GIVEN RECORDS:

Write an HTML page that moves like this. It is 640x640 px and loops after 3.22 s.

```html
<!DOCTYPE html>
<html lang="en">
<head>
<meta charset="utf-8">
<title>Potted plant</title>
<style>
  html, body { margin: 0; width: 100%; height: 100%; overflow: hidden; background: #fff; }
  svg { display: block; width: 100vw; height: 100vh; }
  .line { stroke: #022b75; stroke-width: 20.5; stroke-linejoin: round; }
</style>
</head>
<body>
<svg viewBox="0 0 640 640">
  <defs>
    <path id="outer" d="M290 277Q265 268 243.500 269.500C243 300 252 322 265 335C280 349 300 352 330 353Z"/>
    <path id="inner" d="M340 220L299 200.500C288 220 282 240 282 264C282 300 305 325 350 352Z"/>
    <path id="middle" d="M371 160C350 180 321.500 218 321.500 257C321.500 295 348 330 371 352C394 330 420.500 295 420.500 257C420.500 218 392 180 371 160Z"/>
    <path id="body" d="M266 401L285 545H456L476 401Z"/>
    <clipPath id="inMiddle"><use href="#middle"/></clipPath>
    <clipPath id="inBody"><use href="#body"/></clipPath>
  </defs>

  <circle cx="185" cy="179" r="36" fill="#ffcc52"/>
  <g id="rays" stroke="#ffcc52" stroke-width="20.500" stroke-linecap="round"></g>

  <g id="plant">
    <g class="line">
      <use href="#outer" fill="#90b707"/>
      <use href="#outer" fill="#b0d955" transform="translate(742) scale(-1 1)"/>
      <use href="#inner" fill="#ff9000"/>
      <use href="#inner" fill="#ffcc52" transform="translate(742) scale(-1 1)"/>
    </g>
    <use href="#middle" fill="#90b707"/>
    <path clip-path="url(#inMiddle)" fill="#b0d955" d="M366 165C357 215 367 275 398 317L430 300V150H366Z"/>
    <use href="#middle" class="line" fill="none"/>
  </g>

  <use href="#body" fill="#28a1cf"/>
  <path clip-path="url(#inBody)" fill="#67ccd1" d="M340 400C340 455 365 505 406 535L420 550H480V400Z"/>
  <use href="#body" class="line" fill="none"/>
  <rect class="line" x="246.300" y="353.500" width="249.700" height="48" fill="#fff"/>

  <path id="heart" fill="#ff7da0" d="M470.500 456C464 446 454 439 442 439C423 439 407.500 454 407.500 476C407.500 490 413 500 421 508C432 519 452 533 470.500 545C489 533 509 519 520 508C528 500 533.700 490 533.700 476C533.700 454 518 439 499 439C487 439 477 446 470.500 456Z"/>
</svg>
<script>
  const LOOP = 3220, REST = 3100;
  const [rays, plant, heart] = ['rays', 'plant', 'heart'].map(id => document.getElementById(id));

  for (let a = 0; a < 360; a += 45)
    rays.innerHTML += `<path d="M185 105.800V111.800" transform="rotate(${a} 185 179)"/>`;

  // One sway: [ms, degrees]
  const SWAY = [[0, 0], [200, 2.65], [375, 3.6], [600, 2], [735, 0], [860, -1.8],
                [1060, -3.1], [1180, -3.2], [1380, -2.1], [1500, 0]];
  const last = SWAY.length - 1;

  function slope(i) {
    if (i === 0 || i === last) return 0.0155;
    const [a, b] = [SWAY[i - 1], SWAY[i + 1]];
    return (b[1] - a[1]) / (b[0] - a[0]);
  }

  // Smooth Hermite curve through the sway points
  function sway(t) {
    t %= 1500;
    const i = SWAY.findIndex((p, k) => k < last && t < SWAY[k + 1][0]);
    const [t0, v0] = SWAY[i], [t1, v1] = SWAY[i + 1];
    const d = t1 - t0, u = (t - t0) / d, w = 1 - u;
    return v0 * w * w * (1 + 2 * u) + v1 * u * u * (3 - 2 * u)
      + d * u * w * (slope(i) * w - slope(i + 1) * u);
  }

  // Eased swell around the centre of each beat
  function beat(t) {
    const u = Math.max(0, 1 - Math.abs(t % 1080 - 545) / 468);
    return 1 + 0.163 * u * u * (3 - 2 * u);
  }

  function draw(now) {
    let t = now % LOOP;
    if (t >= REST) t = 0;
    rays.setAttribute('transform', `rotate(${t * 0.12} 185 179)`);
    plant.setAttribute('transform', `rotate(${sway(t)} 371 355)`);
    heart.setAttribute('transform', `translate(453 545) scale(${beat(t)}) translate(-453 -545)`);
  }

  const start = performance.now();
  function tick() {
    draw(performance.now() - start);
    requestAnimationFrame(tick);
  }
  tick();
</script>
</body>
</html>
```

PROMPT:
Nothing above should be left out; write out every record exactly.

SOLUTION TO THIS PROBLEM:
Write an HTML page that moves like this. It is 640x640 px and loops after 3.22 s.

```html
<!DOCTYPE html>
<html lang="en">
<head>
<meta charset="utf-8">
<title>Potted plant</title>
<style>
  html, body { margin: 0; width: 100%; height: 100%; overflow: hidden; background: #fff; }
  svg { display: block; width: 100vw; height: 100vh; }
  .line { stroke: #022b75; stroke-width: 20.5; stroke-linejoin: round; }
</style>
</head>
<body>
<svg viewBox="0 0 640 640">
  <defs>
    <path id="outer" d="M290 277Q265 268 243.500 269.500C243 300 252 322 265 335C280 349 300 352 330 353Z"/>
    <path id="inner" d="M340 220L299 200.500C288 220 282 240 282 264C282 300 305 325 350 352Z"/>
    <path id="middle" d="M371 160C350 180 321.500 218 321.500 257C321.500 295 348 330 371 352C394 330 420.500 295 420.500 257C420.500 218 392 180 371 160Z"/>
    <path id="body" d="M266 401L285 545H456L476 401Z"/>
    <clipPath id="inMiddle"><use href="#middle"/></clipPath>
    <clipPath id="inBody"><use href="#body"/></clipPath>
  </defs>

  <circle cx="185" cy="179" r="36" fill="#ffcc52"/>
  <g id="rays" stroke="#ffcc52" stroke-width="20.500" stroke-linecap="round"></g>

  <g id="plant">
    <g class="line">
      <use href="#outer" fill="#90b707"/>
      <use href="#outer" fill="#b0d955" transform="translate(742) scale(-1 1)"/>
      <use href="#inner" fill="#ff9000"/>
      <use href="#inner" fill="#ffcc52" transform="translate(742) scale(-1 1)"/>
    </g>
    <use href="#middle" fill="#90b707"/>
    <path clip-path="url(#inMiddle)" fill="#b0d955" d="M366 165C357 215 367 275 398 317L430 300V150H366Z"/>
    <use href="#middle" class="line" fill="none"/>
  </g>

  <use href="#body" fill="#28a1cf"/>
  <path clip-path="url(#inBody)" fill="#67ccd1" d="M340 400C340 455 365 505 406 535L420 550H480V400Z"/>
  <use href="#body" class="line" fill="none"/>
  <rect class="line" x="246.300" y="353.500" width="249.700" height="48" fill="#fff"/>

  <path id="heart" fill="#ff7da0" d="M470.500 456C464 446 454 439 442 439C423 439 407.500 454 407.500 476C407.500 490 413 500 421 508C432 519 452 533 470.500 545C489 533 509 519 520 508C528 500 533.700 490 533.700 476C533.700 454 518 439 499 439C487 439 477 446 470.500 456Z"/>
</svg>
<script>
  const LOOP = 3220, REST = 3100;
  const [rays, plant, heart] = ['rays', 'plant', 'heart'].map(id => document.getElementById(id));

  for (let a = 0; a < 360; a += 45)
    rays.innerHTML += `<path d="M185 105.800V111.800" transform="rotate(${a} 185 179)"/>`;

  // One sway: [ms, degrees]
  const SWAY = [[0, 0], [200, 2.65], [375, 3.6], [600, 2], [735, 0], [860, -1.8],
                [1060, -3.1], [1180, -3.2], [1380, -2.1], [1500, 0]];
  const last = SWAY.length - 1;

  function slope(i) {
    if (i === 0 || i === last) return 0.0155;
    const [a, b] = [SWAY[i - 1], SWAY[i + 1]];
    return (b[1] - a[1]) / (b[0] - a[0]);
  }

  // Smooth Hermite curve through the sway points
  function sway(t) {
    t %= 1500;
    const i = SWAY.findIndex((p, k) => k < last && t < SWAY[k + 1][0]);
    const [t0, v0] = SWAY[i], [t1, v1] = SWAY[i + 1];
    const d = t1 - t0, u = (t - t0) / d, w = 1 - u;
    return v0 * w * w * (1 + 2 * u) + v1 * u * u * (3 - 2 * u)
      + d * u * w * (slope(i) * w - slope(i + 1) * u);
  }

  // Eased swell around the centre of each beat
  function beat(t) {
    const u = Math.max(0, 1 - Math.abs(t % 1080 - 545) / 468);
    return 1 + 0.163 * u * u * (3 - 2 * u);
  }

  function draw(now) {
    let t = now % LOOP;
    if (t >= REST) t = 0;
    rays.setAttribute('transform', `rotate(${t * 0.12} 185 179)`);
    plant.setAttribute('transform', `rotate(${sway(t)} 371 355)`);
    heart.setAttribute('transform', `translate(453 545) scale(${beat(t)}) translate(-453 -545)`);
  }

  const start = performance.now();
  function tick() {
    draw(performance.now() - start);
    requestAnimationFrame(tick);
  }
  tick();
</script>
</body>
</html>
```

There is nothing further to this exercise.